Chalk another one up to the power of social media and personal technology.
Officer Philip Nace . . . is perhaps the first Philly lawman to get benched for what a police spokesman described simply as "idiotic behavior." . . .
"Nace is nasty," said Louis Goode, 55, who has lived on the corner of Park Avenue and Auburn Street for 30 years. "It's like he wakes up on the wrong side of the bed every morning."
Goode lives on the same corner where Nace was recently recorded knocking down a basketball hoop and telling the guys with the ball to "have a good day" as he drives away in a police van. "Jesus loves you," Nace's partner yells out the window.
It apparently wasn't the first time Nace toppled the $450 adjustable hoop, which is now broken.
"He comes out here and harasses people all the time. . . . Nace is a bully," said the 21-year-old who shot the video. He asked that his name not be printed because he's afraid Nace would retaliate. He said Nace had previously banged his head against a truck . . .
Last week, the Daily News reported that Nace was under investigation after he appeared in a YouTube stop-and-frisk video that featured him berating two pedestrians, telling one man he would "split your wig open" and calling the other a "f---ing dirty ass."

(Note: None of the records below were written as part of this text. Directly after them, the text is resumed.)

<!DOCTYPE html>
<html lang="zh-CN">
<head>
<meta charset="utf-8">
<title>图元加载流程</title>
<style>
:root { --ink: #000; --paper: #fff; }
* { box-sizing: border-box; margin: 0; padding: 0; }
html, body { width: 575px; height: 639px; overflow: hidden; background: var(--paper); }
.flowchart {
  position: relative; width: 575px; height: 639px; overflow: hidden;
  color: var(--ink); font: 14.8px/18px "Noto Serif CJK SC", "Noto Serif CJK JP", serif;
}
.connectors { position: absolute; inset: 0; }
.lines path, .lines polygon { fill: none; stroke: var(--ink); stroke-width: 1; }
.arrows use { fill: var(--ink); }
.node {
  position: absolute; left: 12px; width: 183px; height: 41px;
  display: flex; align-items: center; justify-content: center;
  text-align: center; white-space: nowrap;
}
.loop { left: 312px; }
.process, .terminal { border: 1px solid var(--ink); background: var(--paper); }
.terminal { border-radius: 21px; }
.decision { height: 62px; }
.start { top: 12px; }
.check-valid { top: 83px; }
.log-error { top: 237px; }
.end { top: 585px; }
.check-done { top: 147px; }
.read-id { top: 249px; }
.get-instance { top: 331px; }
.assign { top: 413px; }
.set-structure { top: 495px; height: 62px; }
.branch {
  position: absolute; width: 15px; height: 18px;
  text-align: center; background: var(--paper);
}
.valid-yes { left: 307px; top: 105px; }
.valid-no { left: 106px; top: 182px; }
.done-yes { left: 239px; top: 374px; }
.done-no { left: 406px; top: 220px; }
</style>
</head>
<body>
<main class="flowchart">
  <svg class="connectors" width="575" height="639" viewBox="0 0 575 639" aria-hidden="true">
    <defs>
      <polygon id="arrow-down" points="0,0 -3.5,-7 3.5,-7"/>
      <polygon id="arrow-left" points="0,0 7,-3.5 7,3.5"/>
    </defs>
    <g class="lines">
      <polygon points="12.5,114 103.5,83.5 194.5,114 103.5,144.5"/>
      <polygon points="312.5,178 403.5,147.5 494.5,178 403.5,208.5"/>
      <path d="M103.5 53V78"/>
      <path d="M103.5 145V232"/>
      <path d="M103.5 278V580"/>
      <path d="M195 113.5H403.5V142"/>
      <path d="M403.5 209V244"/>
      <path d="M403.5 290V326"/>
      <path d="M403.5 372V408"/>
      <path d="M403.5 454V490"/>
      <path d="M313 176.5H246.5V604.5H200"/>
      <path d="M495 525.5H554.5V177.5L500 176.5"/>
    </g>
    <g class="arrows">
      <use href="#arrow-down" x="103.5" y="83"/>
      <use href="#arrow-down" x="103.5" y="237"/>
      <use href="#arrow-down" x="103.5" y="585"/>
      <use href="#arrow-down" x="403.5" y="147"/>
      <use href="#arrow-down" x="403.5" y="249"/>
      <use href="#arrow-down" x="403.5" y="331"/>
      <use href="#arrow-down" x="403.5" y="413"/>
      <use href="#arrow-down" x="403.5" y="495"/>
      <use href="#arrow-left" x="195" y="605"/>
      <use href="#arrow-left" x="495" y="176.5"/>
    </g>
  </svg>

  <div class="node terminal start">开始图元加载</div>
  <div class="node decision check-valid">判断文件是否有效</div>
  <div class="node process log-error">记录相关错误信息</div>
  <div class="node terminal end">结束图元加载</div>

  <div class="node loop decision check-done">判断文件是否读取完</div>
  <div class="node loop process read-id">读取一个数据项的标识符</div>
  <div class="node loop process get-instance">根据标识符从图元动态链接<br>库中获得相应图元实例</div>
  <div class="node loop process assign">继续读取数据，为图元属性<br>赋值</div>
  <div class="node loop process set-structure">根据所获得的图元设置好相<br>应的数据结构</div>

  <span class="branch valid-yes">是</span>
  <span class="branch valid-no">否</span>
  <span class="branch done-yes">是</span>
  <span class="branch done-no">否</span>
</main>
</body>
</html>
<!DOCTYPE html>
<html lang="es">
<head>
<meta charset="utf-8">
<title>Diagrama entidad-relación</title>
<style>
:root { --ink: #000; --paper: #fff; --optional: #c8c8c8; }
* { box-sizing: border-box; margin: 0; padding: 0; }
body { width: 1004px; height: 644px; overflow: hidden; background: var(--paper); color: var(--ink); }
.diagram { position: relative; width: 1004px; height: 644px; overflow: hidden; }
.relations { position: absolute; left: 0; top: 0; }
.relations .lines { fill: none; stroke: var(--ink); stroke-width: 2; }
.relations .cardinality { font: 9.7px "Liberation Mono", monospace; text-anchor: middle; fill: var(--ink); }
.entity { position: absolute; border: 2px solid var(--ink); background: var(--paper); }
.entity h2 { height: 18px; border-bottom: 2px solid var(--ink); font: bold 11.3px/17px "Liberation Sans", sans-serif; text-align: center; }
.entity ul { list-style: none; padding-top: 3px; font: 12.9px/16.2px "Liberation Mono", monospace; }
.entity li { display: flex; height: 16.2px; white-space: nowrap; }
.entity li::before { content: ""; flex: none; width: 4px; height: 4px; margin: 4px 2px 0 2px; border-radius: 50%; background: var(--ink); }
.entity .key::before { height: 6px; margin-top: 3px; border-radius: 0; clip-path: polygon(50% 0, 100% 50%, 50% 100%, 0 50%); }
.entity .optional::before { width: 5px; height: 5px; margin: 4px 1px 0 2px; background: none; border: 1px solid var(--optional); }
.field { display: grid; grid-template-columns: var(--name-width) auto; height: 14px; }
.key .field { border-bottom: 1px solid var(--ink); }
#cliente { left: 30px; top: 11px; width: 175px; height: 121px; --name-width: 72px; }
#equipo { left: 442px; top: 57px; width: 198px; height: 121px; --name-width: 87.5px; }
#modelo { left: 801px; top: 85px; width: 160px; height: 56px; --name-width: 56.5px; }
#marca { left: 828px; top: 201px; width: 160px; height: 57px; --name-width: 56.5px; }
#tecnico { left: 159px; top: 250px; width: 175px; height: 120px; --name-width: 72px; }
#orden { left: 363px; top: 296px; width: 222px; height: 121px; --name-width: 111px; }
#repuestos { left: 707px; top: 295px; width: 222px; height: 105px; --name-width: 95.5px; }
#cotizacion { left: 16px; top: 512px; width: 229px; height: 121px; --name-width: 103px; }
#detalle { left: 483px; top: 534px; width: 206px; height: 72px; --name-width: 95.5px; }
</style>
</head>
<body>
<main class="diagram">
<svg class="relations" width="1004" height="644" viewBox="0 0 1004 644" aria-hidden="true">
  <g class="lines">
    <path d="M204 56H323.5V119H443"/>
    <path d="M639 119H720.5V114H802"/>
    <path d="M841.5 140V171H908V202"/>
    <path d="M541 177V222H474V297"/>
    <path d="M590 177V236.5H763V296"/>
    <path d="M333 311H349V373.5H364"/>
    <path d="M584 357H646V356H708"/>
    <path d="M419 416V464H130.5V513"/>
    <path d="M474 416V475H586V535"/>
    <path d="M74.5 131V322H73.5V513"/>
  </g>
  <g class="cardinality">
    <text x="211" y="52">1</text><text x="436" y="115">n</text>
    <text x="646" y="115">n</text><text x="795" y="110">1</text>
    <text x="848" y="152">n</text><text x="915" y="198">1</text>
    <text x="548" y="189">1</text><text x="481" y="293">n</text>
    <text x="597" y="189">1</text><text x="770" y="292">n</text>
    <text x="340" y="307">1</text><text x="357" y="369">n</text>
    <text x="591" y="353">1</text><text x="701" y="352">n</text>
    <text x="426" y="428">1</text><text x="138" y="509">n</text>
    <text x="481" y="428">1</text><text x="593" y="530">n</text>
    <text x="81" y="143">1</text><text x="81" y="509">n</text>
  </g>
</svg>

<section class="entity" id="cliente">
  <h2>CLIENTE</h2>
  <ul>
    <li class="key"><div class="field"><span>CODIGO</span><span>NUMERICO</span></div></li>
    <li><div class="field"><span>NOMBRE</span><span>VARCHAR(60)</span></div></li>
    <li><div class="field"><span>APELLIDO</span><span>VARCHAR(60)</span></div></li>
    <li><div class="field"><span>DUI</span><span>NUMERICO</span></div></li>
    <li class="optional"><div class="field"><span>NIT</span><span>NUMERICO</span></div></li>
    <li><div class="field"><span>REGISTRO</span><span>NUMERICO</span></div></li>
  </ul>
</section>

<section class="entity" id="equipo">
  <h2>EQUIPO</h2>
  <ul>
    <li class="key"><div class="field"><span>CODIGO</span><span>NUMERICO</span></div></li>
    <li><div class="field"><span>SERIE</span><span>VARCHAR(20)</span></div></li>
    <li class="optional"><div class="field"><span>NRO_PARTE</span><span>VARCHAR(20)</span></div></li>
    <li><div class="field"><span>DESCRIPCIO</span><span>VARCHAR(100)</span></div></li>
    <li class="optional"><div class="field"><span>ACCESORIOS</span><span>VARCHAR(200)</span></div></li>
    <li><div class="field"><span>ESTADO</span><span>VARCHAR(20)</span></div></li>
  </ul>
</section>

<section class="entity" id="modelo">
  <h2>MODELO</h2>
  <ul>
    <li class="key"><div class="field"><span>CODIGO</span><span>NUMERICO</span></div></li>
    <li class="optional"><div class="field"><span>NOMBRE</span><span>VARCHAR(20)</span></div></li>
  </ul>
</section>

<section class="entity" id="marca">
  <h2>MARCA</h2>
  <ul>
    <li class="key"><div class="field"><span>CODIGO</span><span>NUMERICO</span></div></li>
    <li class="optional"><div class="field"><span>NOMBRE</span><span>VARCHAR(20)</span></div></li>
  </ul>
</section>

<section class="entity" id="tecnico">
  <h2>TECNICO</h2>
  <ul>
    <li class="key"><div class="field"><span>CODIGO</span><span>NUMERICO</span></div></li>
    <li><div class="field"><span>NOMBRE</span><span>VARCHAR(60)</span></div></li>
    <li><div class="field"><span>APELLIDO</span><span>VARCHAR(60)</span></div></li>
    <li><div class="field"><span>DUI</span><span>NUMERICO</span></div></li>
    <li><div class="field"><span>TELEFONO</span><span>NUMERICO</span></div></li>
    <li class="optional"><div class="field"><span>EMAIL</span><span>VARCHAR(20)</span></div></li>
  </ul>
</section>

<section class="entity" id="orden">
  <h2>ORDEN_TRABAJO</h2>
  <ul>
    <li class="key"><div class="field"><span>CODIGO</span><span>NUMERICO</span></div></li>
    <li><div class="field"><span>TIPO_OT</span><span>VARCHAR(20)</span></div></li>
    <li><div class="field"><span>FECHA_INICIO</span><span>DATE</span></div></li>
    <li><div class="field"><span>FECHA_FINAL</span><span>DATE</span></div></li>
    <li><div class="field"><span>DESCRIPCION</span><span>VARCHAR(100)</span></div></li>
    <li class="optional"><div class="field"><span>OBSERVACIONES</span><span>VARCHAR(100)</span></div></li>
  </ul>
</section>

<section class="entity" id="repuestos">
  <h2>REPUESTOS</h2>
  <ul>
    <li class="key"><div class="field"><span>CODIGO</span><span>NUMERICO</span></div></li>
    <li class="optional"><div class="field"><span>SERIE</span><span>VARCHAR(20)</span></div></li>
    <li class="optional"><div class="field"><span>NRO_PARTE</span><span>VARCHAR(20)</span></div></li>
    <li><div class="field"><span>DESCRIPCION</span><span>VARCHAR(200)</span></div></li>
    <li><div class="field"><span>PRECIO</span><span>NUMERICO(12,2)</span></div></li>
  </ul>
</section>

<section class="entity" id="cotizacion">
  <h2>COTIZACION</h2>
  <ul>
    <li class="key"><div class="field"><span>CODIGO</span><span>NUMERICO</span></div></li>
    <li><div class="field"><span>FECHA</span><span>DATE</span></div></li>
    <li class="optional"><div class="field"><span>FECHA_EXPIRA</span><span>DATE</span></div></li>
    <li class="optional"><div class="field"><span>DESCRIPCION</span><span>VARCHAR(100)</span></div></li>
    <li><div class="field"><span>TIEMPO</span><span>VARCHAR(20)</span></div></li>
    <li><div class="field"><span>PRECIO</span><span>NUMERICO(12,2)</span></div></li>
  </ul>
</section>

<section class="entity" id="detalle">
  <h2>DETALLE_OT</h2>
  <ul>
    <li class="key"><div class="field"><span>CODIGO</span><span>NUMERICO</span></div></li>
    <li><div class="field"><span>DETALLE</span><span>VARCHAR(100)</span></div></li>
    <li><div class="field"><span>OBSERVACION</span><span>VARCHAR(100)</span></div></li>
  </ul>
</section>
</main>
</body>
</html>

"We don't want you here, anyway. All you do is weaken the f---ing country," Nace says in the video. "How do I weaken the country? By working?" the man asked. "No, freeloading," Nace said. When the man said he's a server at a country club, Nace responded, "Serving weed?"
Neither man was charged with a crime, police confirmed yesterday. Both were released following Nace's profanity-laced tirade.
The article ticks off several other incidents, many of them also including Nace's partner, who as far as I can tell has not been dismissed. It's worth noting here that there had already been a number of complaints against Nace. They weren't sustained. It wasn't until video of his bullying went viral that the Philadelphia Police Department took action.
That's a good argument for making sure it always remains legal for citizens to record on-duty cops. But it also raises some other questions. First, why didn't internal affairs take the prior complaints against Nace seriously? How many other Philly cops continue to get away with this sort of conduct? And how many complaints against an individual officer are necessary before internal affairs will stop reflexively taking the officer at his word, and start to suspect that there's a problem?